- _ACTION ITEM_
The required output is a copy of each line in the material below that includes "reach".

----- DATA

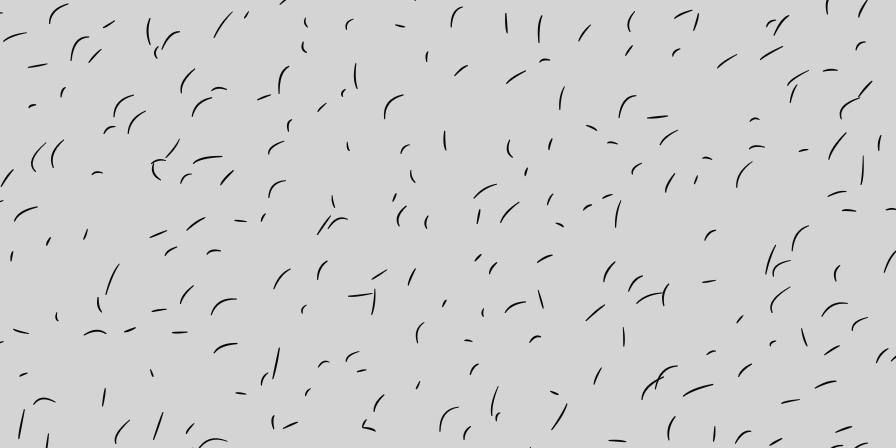
Reproduce this pattern procedurally as a WebGL 1 fragment shader.

```glsl
precision highp float;
// Scattered short curved ink strokes, leaning up to the right on flat grey paper.

uniform vec2 u_resolution;

#define ROWS 11.0           // grid cells per canvas height
#define DENSITY 0.9         // share of cells holding a stroke
#define JITTER 0.92         // scatter inside a cell
#define LENGTH_MIN 0.016    // stroke lengths, in canvas heights
#define LENGTH_MAX 0.074
#define LEAN 0.87           // mean direction in radians
#define LEAN_SPREAD 1.25
#define BEND 0.46           // largest bow relative to length
#define HALF_WIDTH 0.0021
#define PAPER vec3(0.83)
#define INK vec3(0.03)

const int SEGMENTS = 8;

// Four random values per cell, without sine
vec4 hash4(vec2 p) {
  vec4 q = fract(p.xyxy * vec4(0.1031, 0.1030, 0.0973, 0.1099));
  q += dot(q, q.wzxy + 33.33);
  return fract((q.xxyz + q.yzzw) * q.zywx);
}

vec2 bezier(vec2 a, vec2 b, vec2 c, float t) {
  return mix(mix(a, b, t), mix(b, c, t), t);
}

// Signed distance to a tapered quadratic curve
float strokeDistance(vec2 p, vec2 a, vec2 b, vec2 c, float taper) {
  float nearest = 1.0;
  vec2 start = a;
  for (int i = 1; i <= SEGMENTS; i++) {
    float t = float(i) / float(SEGMENTS);
    vec2 end = bezier(a, b, c, t);
    vec2 span = end - start;
    vec2 offset = p - start;
    float h = clamp(dot(offset, span) / dot(span, span), 0.0, 1.0);
    float along = t + (h - 1.0) / float(SEGMENTS);
    float swell = 4.0 * along * (1.0 - along);
    float radius = HALF_WIDTH * mix(0.6, 1.05, swell) * mix(1.0, taper, along);
    nearest = min(nearest, length(offset - span * h) - radius);
    start = end;
  }
  return nearest;
}

// Signed distance to the stroke that belongs to one cell
float cellStroke(vec2 p, vec2 cell) {
  vec4 place = hash4(cell + 17.0);
  vec4 shape = hash4(cell + 71.0);
  if (place.z > DENSITY) return 1.0;

  vec2 center = (cell + 0.5 + JITTER * (place.xy - 0.5)) / ROWS;
  float size = mix(LENGTH_MIN, LENGTH_MAX, pow(shape.x, 1.6));

  // Short strokes wander more than long ones
  float spread = LEAN_SPREAD * mix(1.3, 0.75, shape.x);
  float angle = LEAN + spread * (shape.y + place.w - 1.0);
  vec2 dir = vec2(cos(angle), sin(angle));
  vec2 normal = vec2(-dir.y, dir.x);

  // Most strokes bow to the upper left, often hooked near the lower end
  float bow = BEND * mix(-0.2, 1.0, shape.z);
  float apex = mix(-0.3, 0.2, shape.w);
  vec2 control = size * (dir * apex + normal * bow);
  vec2 tip = 0.5 * size * dir;
  vec2 shift = 0.5 * size * bow * normal;
  float taper = mix(0.7, 1.15, fract(shape.w * 7.0));
  return strokeDistance(p - center + shift, -tip, control, tip, taper);
}

void main() {
  float pixel = 1.0 / u_resolution.y;
  vec2 p = gl_FragCoord.xy * pixel;
  vec2 home = floor(p * ROWS);

  // Strokes may reach into neighbouring cells
  float d = 1.0;
  for (int y = -1; y <= 1; y++) {
    for (int x = -1; x <= 1; x++) {
      d = min(d, cellStroke(p, home + vec2(float(x), float(y))));
    }
  }

  float coverage = clamp(0.5 - d / pixel, 0.0, 1.0);
  gl_FragColor = vec4(mix(PAPER, INK, coverage), 1.0);
}
```
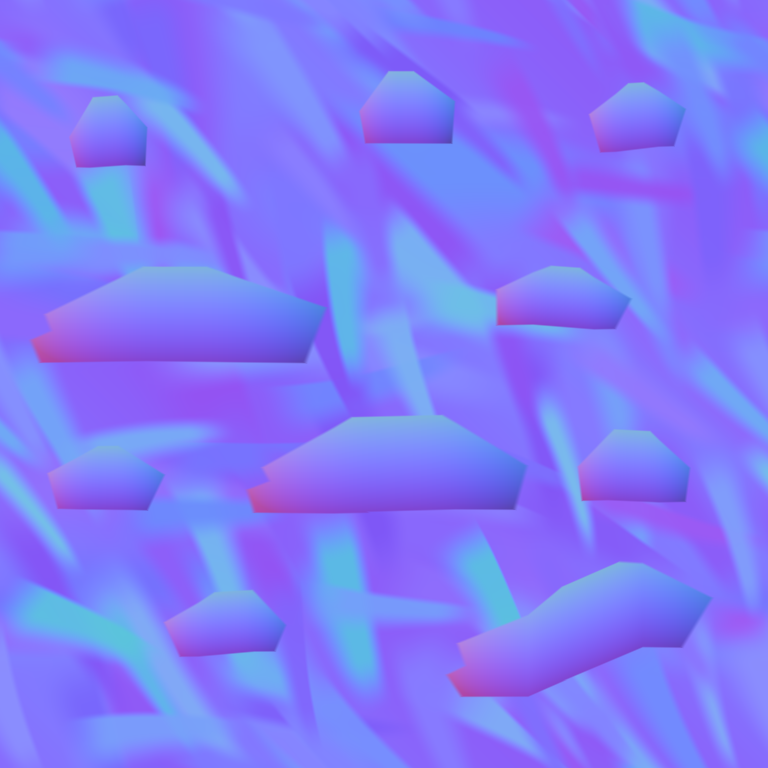
Write a Shadertoy shader that draws this texture map.

```glsl
// Tiling normal map: smooth chiselled stones set in a ground of creased, faceted rock

vec4 hash4(vec2 p) {
    vec4 q = fract(p.xyxy * vec4(0.1031, 0.1030, 0.0973, 0.1099));
    q += dot(q, q.wzxy + 33.33);
    return fract((q.xxyz + q.yzzw) * q.zywx);
}

// Surface tilt from violet (facing down) to cyan (facing up)
vec2 tilt(float t, float sideways) {
    return mix(vec2(0.13, -0.36), vec2(-0.2, 0.56), pow(t, 1.45)) + vec2(sideways, 0.0);
}

// Wedge-shaped facets, crisp along one edge and fading out from it
vec2 facets(vec2 p, float n, float seed, vec2 slope) {
    vec2 g = p * n, cell = floor(g);
    for (int j = -1; j <= 1; j++)
    for (int i = -1; i <= 1; i++) {
        vec2 id = cell + vec2(i, j);
        vec4 h = hash4(mod(id, n) + seed * 17.0);
        vec4 k = hash4(mod(id, n) + seed * 17.0 + 71.0);
        vec2 d = g - id - h.xy;

        // Mostly steep falling diagonals, otherwise nearly level ridges
        float angle = (h.z < 0.58 ? -1.08 : -0.2) + (h.w - 0.5) * 0.7;
        vec2 axis = vec2(cos(angle), sin(angle));
        float along = dot(d, axis);
        float across = dot(d, vec2(-axis.y, axis.x)) * (k.w < 0.5 ? -1.0 : 1.0);
        float width = mix(0.2, 0.52, k.x) * (1.0 - 0.6 * along);
        float soft = mix(0.015, 0.09, fract(k.w * 7.0));

        float mask = smoothstep(-soft, soft, across)
                   * (1.0 - smoothstep(0.35, 1.0, across / width))
                   * (1.0 - smoothstep(0.4, 0.88, abs(along)));
        slope = mix(slope, tilt(k.y, (k.z - 0.5) * 0.3), 0.92 * mask);
    }
    return slope;
}

// Irregular hexagon of unit half size, widest below its middle
float hexagon(vec2 q, vec4 h) {
    float top = q.y + 0.12 * (h.x - 0.5) * q.x - 0.95;
    float bottom = -q.y + 0.12 * (h.y - 0.5) * q.x - 0.95;
    float a = mix(0.45, 0.85, h.z), b = mix(0.45, 0.85, h.w);
    float upper = max(dot(q, vec2(cos(a), sin(a))), dot(q, vec2(-cos(b), sin(b)))) - 0.8;
    float lower = max(dot(q, vec2(0.95, -0.28 * h.w)), dot(q, vec2(-0.95, -0.28 * h.x))) - 0.95;
    return max(max(top, bottom), max(upper, lower));
}

vec3 encode(vec2 slope, float depth) {
    float z = sqrt(max(1.0 - depth * dot(slope, slope), 0.1));
    return vec3(slope, z) * 0.5 + 0.5;
}

void mainImage(out vec4 fragColor, in vec2 fragCoord) {
    vec2 uv = fragCoord / iResolution.xy;
    float pixel = 1.0 / min(iResolution.x, iResolution.y);

    // Creased ground, from broad planes to narrow folds
    vec2 p = uv + 0.01 * sin(6.2831853 * (uv.yx * 2.0 + vec2(0.1, 0.4)));
    vec2 slope = tilt(0.35 + 0.15 * sin(6.2831853 * (uv.x + uv.y)), 0.0);
    slope = facets(p, 3.0, 1.0, slope);
    slope = facets(p, 4.0, 2.0, slope);
    slope = facets(p, 6.0, 3.0, slope);
    slope = facets(p, 7.0, 4.0, slope);
    vec3 color = encode(slope, 1.3);

    // Four rows of stones: one long stone in each of the lower three
    for (int row = 0; row < 4; row++)
    for (int col = 0; col < 3; col++) {
        bool sparse = row % 2 == 0;
        if (sparse && col == 1) continue;
        vec4 h = hash4(vec2(col, row) + 5.0);
        vec4 k = hash4(vec2(col, row) + 43.0);
        bool large = col == 2 - row;

        vec2 center = vec2((float(col) + 0.5) / 3.0, 0.165 + 0.225 * float(row));
        center.x += sparse ? 0.1 * float(1 - col) : 0.0;
        center += (h.xy - 0.5) * vec2(0.06, 0.05);
        vec2 size = large ? vec2(mix(0.15, 0.19, h.z), 0.065)
                          : vec2(mix(0.045, 0.088, h.z), mix(0.037, 0.05, h.w));
        vec2 q = (fract(uv - center + 0.5) - 0.5) / size;

        // Long stones bend in the lowest row and carry a low tail
        float bend = large && row == 0 ? 0.5 : 0.2 * (k.x - 0.5);
        q.y -= bend * clamp(q.x * 2.2, -1.0, 1.0);
        float shape = hexagon(q, k);
        if (large) {
            float tail = hexagon((q - vec2(-0.6, -0.52)) / vec2(0.5, 0.46), k.wzyx);
            shape = min(shape, tail * 0.46);
        }

        vec2 bulge = vec2(-0.4 * q.x * abs(q.x), 0.46 * q.y - 0.03);
        float edge = max(0.0015, pixel) / size.y;
        color = mix(color, encode(bulge, 2.8), 1.0 - smoothstep(-edge, edge, shape));
    }
    fragColor = vec4(color, 1.0);
}
```
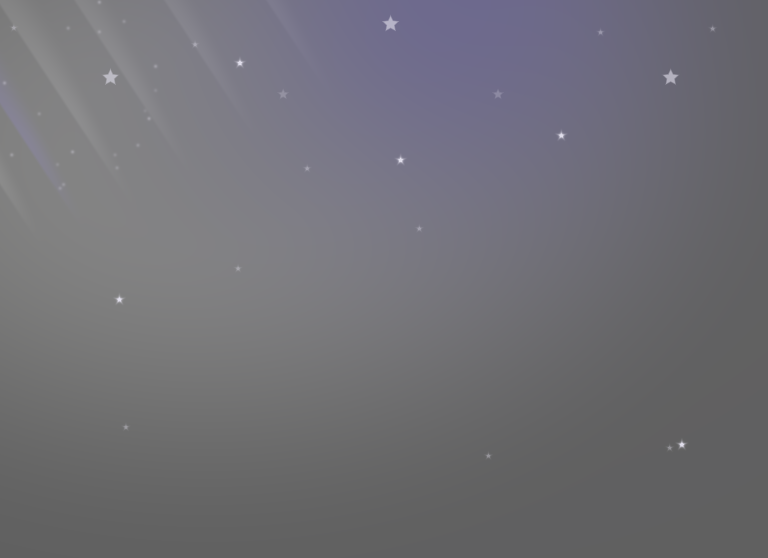
A WebGL 1 fragment shader for this background:

```glsl
precision highp float;
// Soft grey dusk with a violet glow, slanted light rays and scattered stars.

uniform vec2 u_resolution;

#define GREY_BRIGHT vec3(0.517, 0.517, 0.514)
#define GREY_DARK vec3(0.378)
#define VIOLET vec3(0.425, 0.408, 0.565)
#define STAR_COLOR vec3(0.88, 0.87, 0.92)
#define LIGHT_CENTER vec2(0.37, 0.27)
#define LIGHT_RADII vec2(1.04, 0.73)
#define GLOW_CENTER vec2(0.82, -0.02)
#define GLOW_RADIUS 0.42
#define RAY_DIR vec2(0.55, 0.835)
#define RAY_STRENGTH 0.055
#define SPARKLE_SIZE 0.014

float hash(float n) {
    return fract(sin(n * 127.1 + 11.7) * 43758.545);
}

// Folds the plane into one half of a five-fold wedge; the tip lies on +x.
vec2 foldFive(vec2 p) {
    const float sector = 1.256637;
    float angle = atan(p.x, -p.y + 1e-6);
    angle = mod(angle + 0.5 * sector, sector) - 0.5 * sector;
    return length(p) * vec2(cos(angle), abs(sin(angle)));
}

// Filled star with its edge smoothed over about one pixel.
float starShape(vec2 p, float radius, float pixel) {
    float d = dot(foldFive(p) - vec2(radius, 0.0), vec2(0.443, 0.896));
    return 1.0 - smoothstep(-pixel, pixel, d);
}

// Small bright core with five thin fading spikes.
float sparkle(vec2 p, float size) {
    vec2 f = foldFive(p) / size;
    float r = length(f);
    float core = exp(-12.0 * r * r);
    float spikes = exp(-70.0 * f.y * f.y) * (1.0 - smoothstep(0.0, 1.0, r));
    return min(core + 0.5 * spikes, 1.0);
}

// Tapered beams, crisp on the lower left side and soft on the other.
vec3 lightRays(vec2 p, float pixel) {
    float along = dot(p, RAY_DIR);
    float across = dot(p, vec2(RAY_DIR.y, -RAY_DIR.x));
    vec3 light = vec3(0.0);
    for (int i = 0; i < 6; i++) {
        float n = float(i);
        float side = across - (-0.18 + 0.07 * n + 0.0092 * n * n);
        float reach = 1.0 - along / (0.42 + 0.016 * n);
        float width = 0.012 + 0.06 * max(reach, 0.0);
        float beam = smoothstep(-pixel - 0.003, pixel, side);
        beam *= 1.0 - smoothstep(0.0, width, side);
        beam *= smoothstep(0.0, 0.5, reach) * (1.0 - 0.1 * n);
        vec3 tint = i == 1 ? vec3(0.4, 0.2, 1.6) : vec3(1.0);
        light += beam * tint;
    }
    return light * RAY_STRENGTH;
}

// Five bright sparkles on a bent curve.
float brightSparkles(vec2 p) {
    float sum = 0.0;
    for (int i = 0; i < 5; i++) {
        float u = float(i) - 2.0;
        float v = u * u;
        vec2 center = vec2(0.718 + u * (0.3 - 0.012 * v),
                           0.287 + 0.065 * u + v * (0.068 * v - 0.177));
        sum += sparkle(p - center, SPARKLE_SIZE);
    }
    return sum;
}

// Five solid stars in a zigzag along the top, the odd ones small and dim.
float solidStars(vec2 p, float pixel) {
    float sum = 0.0;
    for (int i = 0; i < 5; i++) {
        float u = float(i) - 2.0;
        float v = u * u;
        float dim = mod(float(i), 2.0);
        vec2 center = vec2(0.7 + u * (0.173 + 0.0195 * v),
                           0.043 + v * (0.16 - 0.034 * v));
        float radius = mix(0.0145, 0.009, dim);
        sum += starShape(p - center, radius, pixel) * mix(0.62, 0.25, dim);
    }
    return sum;
}

// Faint sparkles, thinning downwards, and fine dust in the upper left.
float faintStars(vec2 p, float aspect) {
    float sum = 0.0;
    for (int i = 0; i < 10; i++) {
        float n = float(i);
        vec2 center = vec2(aspect * fract(0.31 + 0.618 * n),
                           0.05 + 0.8 * pow(hash(n), 1.7));
        sum += 0.4 * sparkle(p - center, 0.75 * SPARKLE_SIZE);
    }
    for (int i = 0; i < 18; i++) {
        float n = float(i);
        vec2 center = vec2(0.3 * hash(n + 31.0), 0.34 * hash(n + 67.0));
        float r = length(p - center) / 0.0032;
        sum += (0.12 + 0.22 * hash(n + 5.0)) * exp(-r * r);
    }
    return sum;
}

void main() {
    float pixel = 1.0 / u_resolution.y;
    float aspect = u_resolution.x * pixel;
    // Height units, measured from the upper left corner.
    vec2 p = vec2(gl_FragCoord.x, u_resolution.y - gl_FragCoord.y) * pixel;

    float shade = smoothstep(0.2, 1.05, length((p - LIGHT_CENTER) / LIGHT_RADII));
    vec3 color = mix(GREY_BRIGHT, GREY_DARK, shade);
    vec2 g = (p - GLOW_CENTER) / GLOW_RADIUS;
    color = mix(color, VIOLET, 0.9 * exp(-dot(g, g)));
    color += lightRays(p, pixel);

    float stars = brightSparkles(p) + solidStars(p, pixel) + faintStars(p, aspect);
    color = mix(color, STAR_COLOR, min(stars, 1.0));
    gl_FragColor = vec4(color, 1.0);
}
```
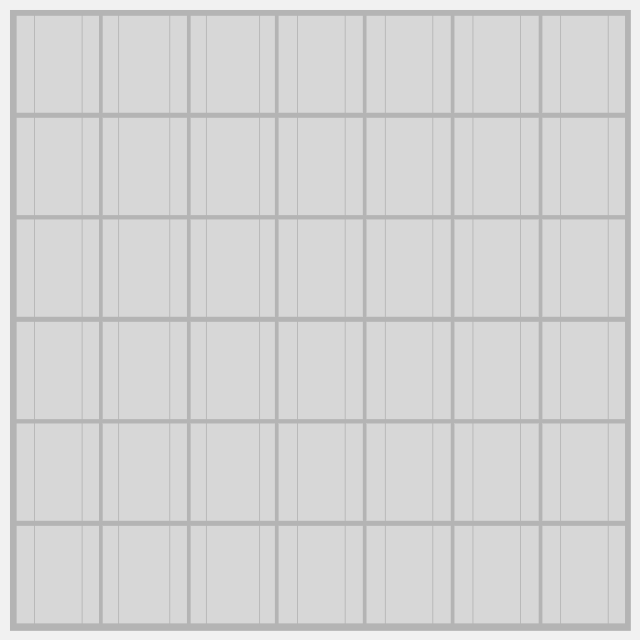
Give the GLSL for this pattern, as a three.js fragment shader.

```glsl
varying vec2 vUv;

// Share of a pixel of size px at x that lies between lo and hi
float span(float x, float lo, float hi, float px) {
  return clamp((hi - x) / px + 0.5, 0.0, 1.0) - clamp((lo - x) / px + 0.5, 0.0, 1.0);
}

float stripe(float x, float center, float width, float px) {
  return span(x, center - 0.5 * width, center + 0.5 * width, px);
}

float box(vec2 p, vec2 lo, vec2 hi, vec2 px) {
  return span(p.x, lo.x, hi.x, px.x) * span(p.y, lo.y, hi.y, px.y);
}

void main() {
  vec2 px = fwidth(vUv);
  float bars = 0.0;
  float seams = 0.0;

  // Two hairline seams per column; the second and third columns are wider
  for (int i = 0; i < 7; i++) {
    float column = float(i);
    float leftShift = (i == 1 || i == 2) ? -0.0056 : 0.0;
    float rightShift = (i == 2) ? 0.0034 : 0.0;
    float start = 0.137 * column;
    seams = max(seams, stripe(vUv.x, 0.054 + start + leftShift, 0.0012, px.x));
    seams = max(seams, stripe(vUv.x, 0.1283 + start + rightShift, 0.0012, px.x));
  }

  // Upright bars between the seven columns
  for (int i = 0; i < 6; i++) {
    bars = max(bars, stripe(vUv.x, 0.1576 + 0.1374 * float(i), 0.0058, px.x));
  }

  // Level bars between the six rows, alternating in thickness
  for (int j = 0; j < 5; j++) {
    float row = float(j);
    float thickness = mix(0.0079, 0.0068, mod(row, 2.0));
    bars = max(bars, stripe(vUv.y, 0.1823 + 0.1594 * row, thickness, px.y));
  }

  // Margin, frame, panes
  float frame = box(vUv, vec2(0.0156, 0.0143), vec2(0.9857, 0.9844), px);
  float opening = box(vUv, vec2(0.026, 0.026), vec2(0.9766, 0.9753), px);
  vec3 barColor = vec3(0.706);
  vec3 pane = mix(vec3(0.843), vec3(0.69), seams);
  pane = mix(pane, barColor, bars);

  vec3 color = mix(vec3(0.945), barColor, frame);
  color = mix(color, pane, opening);
  gl_FragColor = vec4(color, 1.0);
}
```
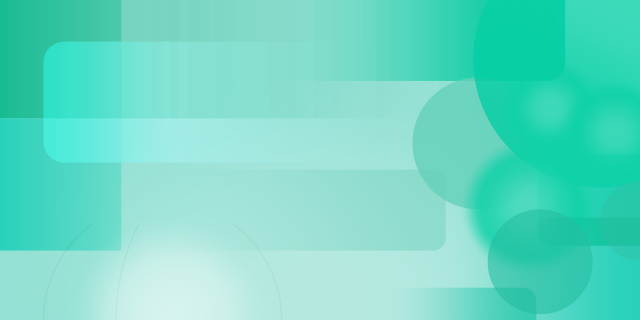
This background is drawn by a Shadertoy shader. Its source:

```glsl
// Layered mint and teal panels with translucent discs and soft glows.
#define MINT vec3(0.58, 0.88, 0.83)
#define PALE vec3(0.71, 0.915, 0.88)
#define TEAL vec3(0.16, 0.82, 0.73)
#define GREEN vec3(0.06, 0.82, 0.66)
#define DEEP vec3(0.10, 0.74, 0.58)
#define AQUA vec3(0.24, 0.855, 0.73)
#define STRIPE_WIDTH 0.028
#define STRIPE_STRENGTH 0.012

float hash(float n) { return fract(sin(n * 127.1) * 43758.5453); }

// Antialiased coverage of a signed distance
float fill(float d) {
    return clamp(0.5 - d * iResolution.y, 0.0, 1.0);
}

float disc(vec2 p, vec2 center, float radius) {
    return fill(length(p - center) - radius);
}

float panel(vec2 p, vec2 lo, vec2 hi, float radius) {
    vec2 q = abs(p - 0.5 * (lo + hi)) - 0.5 * (hi - lo) + radius;
    return fill(length(max(q, 0.0)) + min(max(q.x, q.y), 0.0) - radius);
}

float arc(vec2 p, vec2 center, float radius) {
    return 1.0 - smoothstep(0.0, 0.004, abs(length(p - center) - radius));
}

// Blurred green disc with a lighter heart
vec3 softDisc(vec3 col, vec2 p, vec2 center, float radius, float strength) {
    float d = length(p - center) / radius;
    vec3 tint = mix(AQUA + vec3(0.04, 0.0, 0.01), GREEN, smoothstep(0.1, 0.8, d));
    return mix(col, tint, strength * (1.0 - smoothstep(0.72, 1.08, d)));
}

void mainImage(out vec4 fragColor, in vec2 fragCoord) {
    vec2 p = fragCoord / iResolution.y;
    p.x = 2.0 * fragCoord.x / iResolution.x;

    // Base wash, pale below the middle and teal at the right
    float pale = 1.0 - smoothstep(0.1, 1.0, length((p - vec2(1.0, 0.08)) * vec2(1.0, 1.4)));
    vec3 col = mix(MINT, PALE, pale);
    col = mix(col, TEAL, smoothstep(1.38, 2.02, p.x));

    // Top band and left blocks
    float top = fill(0.63 - p.y);
    float left = fill(p.x - 0.379);
    float across = clamp(p.x / 0.379, 0.0, 1.0);
    col = mix(col, vec3(0.44, 0.82, 0.73), top * 0.85 * (1.0 - smoothstep(0.3, 1.4, p.x)));
    col = mix(col, DEEP, left * top * mix(1.0, 0.45, across));
    col = mix(col, TEAL, left * (1.0 - top) * fill(0.217 - p.y) * mix(1.0, 0.38, across));

    // Bright rounded bar fading to the right
    vec3 barColor = mix(vec3(0.18, 0.90, 0.80), vec3(0.56, 0.92, 0.88), smoothstep(0.1, 0.6, p.x));
    barColor += (1.0 - top) * vec3(0.10, 0.03, 0.06);
    float bar = panel(p, vec2(0.136, 0.492), vec2(1.4, 0.870), 0.065);
    col = mix(col, barColor, bar * 0.88 * (1.0 - smoothstep(0.136, 1.25, p.x)));

    // Rounded panels that grow denser to the right
    float upper = panel(p, vec2(0.7, 0.747), vec2(1.766, 1.3), 0.055);
    col = mix(col, GREEN - 0.02, upper * smoothstep(0.85, 1.72, p.x));
    float middle = panel(p, vec2(0.4, 0.217), vec2(1.393, 0.470), 0.04);
    col = mix(col, vec3(0.47, 0.83, 0.75), middle * 0.55 * smoothstep(0.45, 1.35, p.x));
    float lower = panel(p, vec2(1.1, -0.3), vec2(1.676, 0.101), 0.04);
    col = mix(col, vec3(0.19, 0.79, 0.69), lower * 0.9 * smoothstep(1.2, 1.72, p.x));

    // Fine vertical banding over the upper gradients
    float stripe = hash(floor(p.x / STRIPE_WIDTH)) - 0.5;
    col += STRIPE_STRENGTH * stripe * top;

    // White glow with two hairline arcs
    float haze = 1.0 - smoothstep(0.16, 0.32, length(p - vec2(0.53, 0.015)));
    float core = 1.0 - smoothstep(0.0, 0.28, length(p - vec2(0.53, 0.015)));
    col = mix(col, vec3(0.90, 0.97, 0.96), haze * (0.42 + 0.33 * core));
    float hairline = arc(p, vec2(0.508, 0.0), 0.372) + arc(p, vec2(1.023, 0.0), 0.661) * fill(p.x - 0.5);
    col -= 0.035 * hairline * fill(p.y - 0.30);

    // Mid disc behind the large disc
    col = mix(col, vec3(0.39, 0.82, 0.73), 0.8 * disc(p, vec2(1.495, 0.552), 0.206));

    // Large disc, green at lower left and aqua at upper right
    float big = disc(p, vec2(1.88, 0.815), 0.401);
    vec3 bigColor = mix(GREEN, AQUA, smoothstep(-0.28, 0.18, dot(p - vec2(1.88, 0.815), vec2(0.45, 0.89))));
    bigColor = mix(bigColor, GREEN - vec3(0.03, 0.01, 0.01), upper * 0.95);
    col = mix(col, bigColor, big * 0.97);
    col = mix(col, MINT - 0.15, 0.08 * big * disc(p, vec2(1.495, 0.552), 0.206));

    // Soft discs
    col = softDisc(col, p, vec2(1.656, 0.354), 0.205, 0.85);
    col = softDisc(col, p, vec2(1.719, 0.661), 0.150, 0.80 * (1.0 - upper));
    col = softDisc(col, p, vec2(1.922, 0.583), 0.165, 0.75);

    // Right panel with a darker lower strip
    float side = panel(p, vec2(1.68, 0.232), vec2(2.3, 0.518), 0.04);
    float density = smoothstep(1.5, 2.0, p.x);
    col = mix(col, GREEN, side * 0.55 * density);
    col = mix(col, vec3(0.05, 0.75, 0.60), side * fill(p.y - 0.32) * 0.75 * density);

    // Translucent front discs
    col = mix(col, vec3(0.14, 0.74, 0.63), 0.58 * disc(p, vec2(1.688, 0.182), 0.164));
    col = mix(col, vec3(0.20, 0.74, 0.63), 0.40 * disc(p, vec2(2.0, 0.310), 0.125));

    fragColor = vec4(clamp(col, 0.0, 1.0), 1.0);
}
```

----------

- _EXPECTED OUTPUT_
  // Strokes may reach into neighbouring cells
        float reach = 1.0 - along / (0.42 + 0.016 * n);
        float width = 0.012 + 0.06 * max(reach, 0.0);
        beam *= smoothstep(0.0, 0.5, reach) * (1.0 - 0.1 * n);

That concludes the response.